Ludwig does goes so far as describing the effects of the festival as "traumatic".
In the new study, Robert Lustig from the University of California at San Francisco has described just how much those "Christmas hormones" take hostage of our bodies.
Speaking on ABC's 'Good Morning America', Lustig said that the season is fraught with hormonally-driven behaviour, driving irrational actions and thoughts.
"Certainly, it brings out the best and worst of us in every which way," the Daily Mail quoted Lustig, a neuroendocrinologist and professor of paediatrics as saying.
He also said that the potent mix of cortisol, serotonin and dopamine are at play over the holiday season.
While the togetherness of Christmas, ultimately what the day is all about, fosters surges in the happiness hormone, serotonin, the build up is characterised by high levels of stress, or cortisol.
Therefore, the more that dopamine is triggered, the larger the amounts of food that are needed to feel the hormone's pleasurable effects, which leads to over-eating, peaks and troughs of insulin and sugar highs and lows.
In the meantime, high stress levels see rises in blood pressure, suppression of the immune system and increased sugar production, he told the show.

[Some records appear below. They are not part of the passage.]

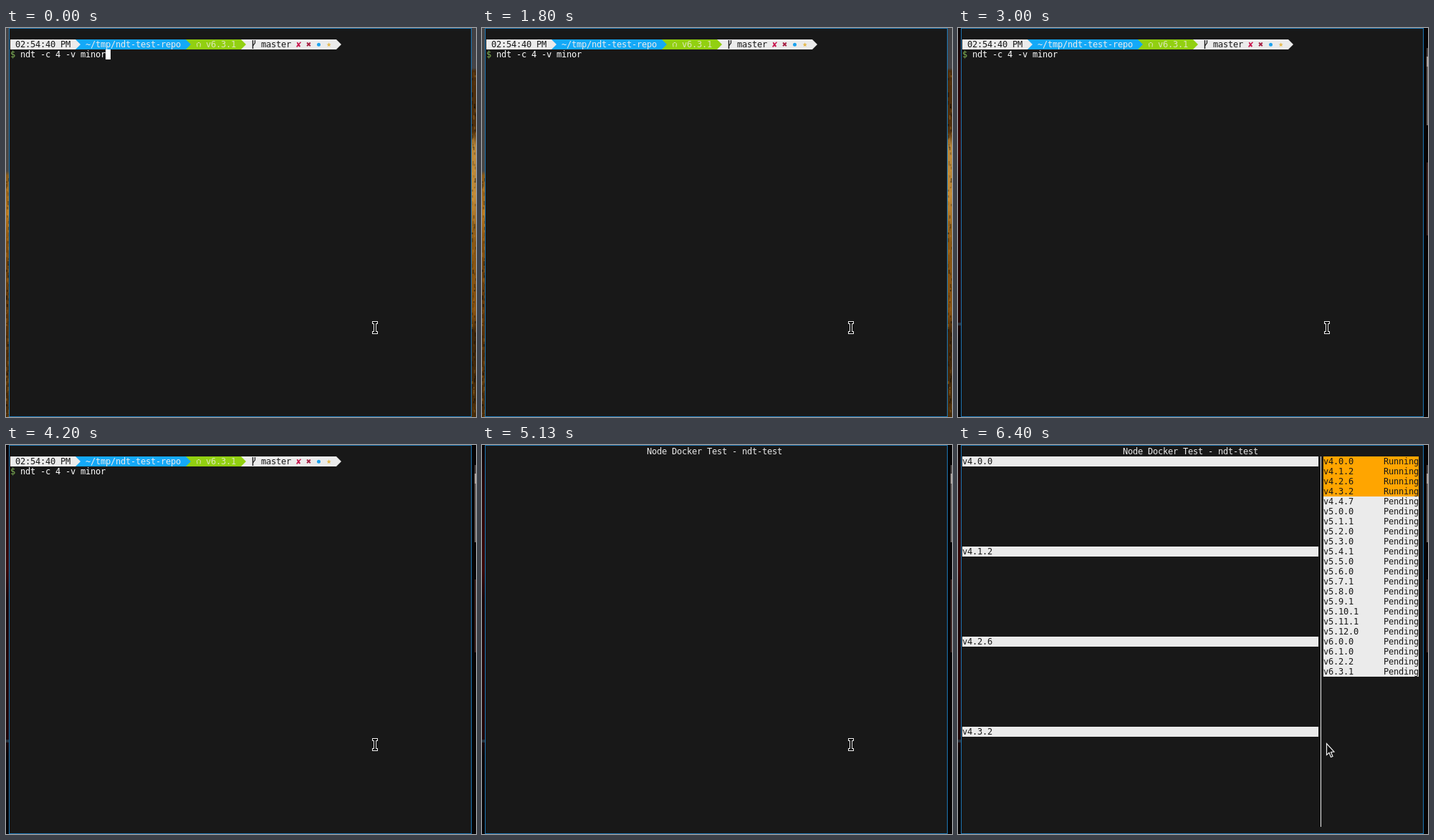
Write an HTML page with a canvas that moves like this. It is 656 by 544 pixels and loops after 8000 ms.

```html
<!DOCTYPE html>
<html lang="en">
<head>
<meta charset="utf-8">
<title>Terminal session</title>
<style>
  html, body { margin: 0; width: 100%; height: 100%; overflow: hidden; background: #181818; }
  canvas { display: block; }
</style>
</head>
<body>
<canvas id="stage" width="656" height="544"></canvas>
<script>
const ctx = document.getElementById('stage').getContext('2d');
const LOOP = 8000, CELL_W = 7, CELL_H = 14;
const DARK = '#181818', LIGHT = '#ebebeb', BLUE = '#14a9f8', GREEN = '#92d011', ORANGE = '#ffa500';
const VERSIONS = ('4.0.0 4.1.2 4.2.6 4.3.2 4.4.7 5.0.0 5.1.1 5.2.0 5.3.0 5.4.1 5.5.0 5.6.0 5.7.1 ' +
  '5.8.0 5.9.1 5.10.1 5.11.1 5.12.0 6.0.0 6.1.0 6.2.2 6.3.1').split(' ').map(v => 'v' + v);
const ACTIVE = 4;

const colX = col => 6 + col * CELL_W;
const rowY = row => 2 + row * CELL_H;

function box(color, x, y, w, h) {
  ctx.fillStyle = color;
  ctx.fillRect(x, y, w, h);
}

function cells(color, col, row, count) {
  box(color, colX(col), rowY(row), count * CELL_W, CELL_H);
}

// Every character sits in its own terminal cell.
function print(text, col, row, color) {
  ctx.fillStyle = color;
  [...text].forEach((ch, i) => ctx.fillText(ch, colX(col + i), rowY(row) + 11));
}

function path(points, { fill, stroke, width = 1, closed = true }) {
  ctx.beginPath();
  points.forEach(([x, y]) => ctx.lineTo(x, y));
  if (closed) ctx.closePath();
  if (fill) { ctx.fillStyle = fill; ctx.fill(); }
  if (stroke) { ctx.strokeStyle = stroke; ctx.lineWidth = width; ctx.stroke(); }
}

function random(seed) {
  return () => (seed = seed * 16807 % 2147483647) / 2147483647;
}

function strip(x, w, stops, seed, speckle) {
  const gradient = ctx.createLinearGradient(0, 0, 0, 544);
  stops.forEach(([y, color]) => gradient.addColorStop(y / 544, color));
  box(gradient, x, 0, w, 544);
  const next = random(seed);
  for (let y = speckle; y < 544; y += 4) {
    const shade = next();
    const tone = shade < 0.6 ? `rgba(0,0,0,${shade * 0.7})` : `rgba(235,165,60,${(shade - 0.6) * 0.6})`;
    box(tone, x + Math.floor(next() * w), y, 2, 2 + next() * 5);
  }
}

function autumnWallpaper() {
  strip(0, 4, [[0, '#454547'], [200, '#4a4846'], [206, '#8a5a18'], [260, '#b87820'],
    [300, '#85500e'], [400, '#5c3408'], [544, '#4a2c08']], 71, 206);
  strip(650, 6, [[0, '#404044'], [56, '#444448'], [60, '#4a2c0c'], [145, '#50300c'], [165, '#b8883c'],
    [235, '#c08a38'], [300, '#8a5814'], [400, '#855010'], [425, '#3c2408'], [544, '#4a2e0a']], 913, 58);
}

function nightWallpaper() {
  box('#050304', 0, 0, 656, 544);
  const gradient = ctx.createLinearGradient(0, 0, 0, 544);
  [[0, '#080304'], [0.1, '#250606'], [0.32, '#3a0808'], [0.4, '#180406'], [0.55, '#220506'],
    [0.75, '#200506'], [0.8, '#080406'], [1, '#050304']].forEach(s => gradient.addColorStop(...s));
  box(gradient, 0, 0, 4, 544);
  box('#28303a', 0, 412, 4, 4);
  box('#4a4444', 654, 28, 2, 12);
  box('#a8a09c', 654, 40, 2, 14);
  box('#686260', 654, 54, 2, 82);
  box('#3a2422', 654, 188, 2, 102);
}

function wallpaper(t) {
  const fade = t < 2330 ? 0 : t < 2400 ? 1 / 3 : t < 2530 ? 2 / 3 : 1;
  if (fade < 1) autumnWallpaper();
  ctx.globalAlpha = fade;
  if (fade) nightWallpaper();
  ctx.globalAlpha = 1;
}

function segment(col, count, color, nextColor) {
  cells(color, col, 1, count);
  if (nextColor) cells(nextColor, col + count, 1, 1);
  const x = colX(col + count), y = rowY(1);
  path([[x, y], [x + CELL_W, y + 7], [x, y + CELL_H]], { fill: color });
}

function prompt() {
  segment(0, 13, LIGHT, BLUE);
  segment(14, 21, BLUE, GREEN);
  segment(36, 10, GREEN, LIGHT);
  segment(47, 18, LIGHT);
  print('02:54:40 PM', 1, 1, DARK);
  print('~/tmp/ndt-test-repo', 15, 1, LIGHT);
  print('v6.3.1', 39, 1, '#dce6b8');
  print('master', 50, 1, DARK);
  print('✘', 57, 1, '#c9124c');
  print('✖', 59, 1, '#a51f42');

  path([[267, 26.5], [266.5, 22], [268, 20.5], [270, 20.5], [271.5, 22], [271, 26.5]],
    { stroke: '#dce6b8', closed: false });
  path([[344.5, 17], [344.5, 29]], { stroke: DARK, width: 1.4, closed: false });
  path([[347.5, 17], [347.5, 21], [344.5, 25]], { stroke: DARK, width: 1.2, closed: false });
  ctx.beginPath();
  ctx.arc(436.5, 23.3, 2.5, 0, 7);
  ctx.fillStyle = '#1ba2ef';
  ctx.fill();
  const star = Array.from({ length: 10 }, (_, i) => {
    const a = i * Math.PI / 5 - Math.PI / 2, r = i % 2 ? 1.5 : 3.2;
    return [450.7 + r * Math.cos(a), 23.4 + r * Math.sin(a)];
  });
  path(star, { fill: '#e5b94d' });

  print('$', 0, 2, '#82b555');
  print('ndt -c 4 -v minor', 2, 2, '#fff');
}

function cursor(t) {
  if (t >= 4800) cells('#fff', 0, 3, 1);
  else if (t >= 4730 || Math.floor(t / 600) % 2 === 0) cells('#fff', 19, 2, 1);
}

function dashboard() {
  VERSIONS.forEach((version, i) => {
    const running = i < ACTIVE;
    cells(running ? ORANGE : LIGHT, 72, i + 1, 19);
    print(version, 72, i + 1, DARK);
    print(running ? 'Running' : 'Pending', 84, i + 1, DARK);
    if (running) {
      cells(LIGHT, 0, 1 + i * 9, 71);
      print(version, 0, 1 + i * 9, DARK);
    }
  });
  box(LIGHT, 506, 16, 1, 518);
}

function textPointer() {
  const bars = [[511, 410, 8, 4], [511, 424, 8, 4], [513, 411, 4, 16]];
  bars.forEach(b => box('#f2f2f2', ...b));
  bars.forEach(([x, y, w, h]) => box('#000', x + 1, y + 1, w - 2, h - 2));
}

function arrowPointer() {
  path([[514.5, 417.5], [514.5, 433.5], [518, 430.3], [520.5, 436.5], [523, 435.5],
    [520.5, 429.5], [525, 429]], { fill: '#101010', stroke: '#f2f2f2', width: 1.2 });
}

function draw(now) {
  const t = now % LOOP;
  wallpaper(t);
  box(DARK, 4, 0, 646, 544);
  ctx.strokeStyle = '#1d77b4';
  ctx.lineWidth = 1;
  ctx.strokeRect(4.5, 0.5, 645, 543);
  ctx.font = '12px "DejaVu Sans Mono", monospace';

  if (t < 5000) {
    prompt();
    cursor(t);
  }
  if (t >= 5130) print('Node Docker Test - ndt-test', 32, 0, LIGHT);
  if (t >= 5530) {
    dashboard();
    arrowPointer();
  } else {
    textPointer();
  }
  requestAnimationFrame(draw);
}
requestAnimationFrame(draw);
</script>
</body>
</html>
```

It's only to be expected that mood swings and arguments may ensue.
It comes as no surprise that close to 70 percent of Americans say they are fatigued by Christmas, says the American Psychological Association.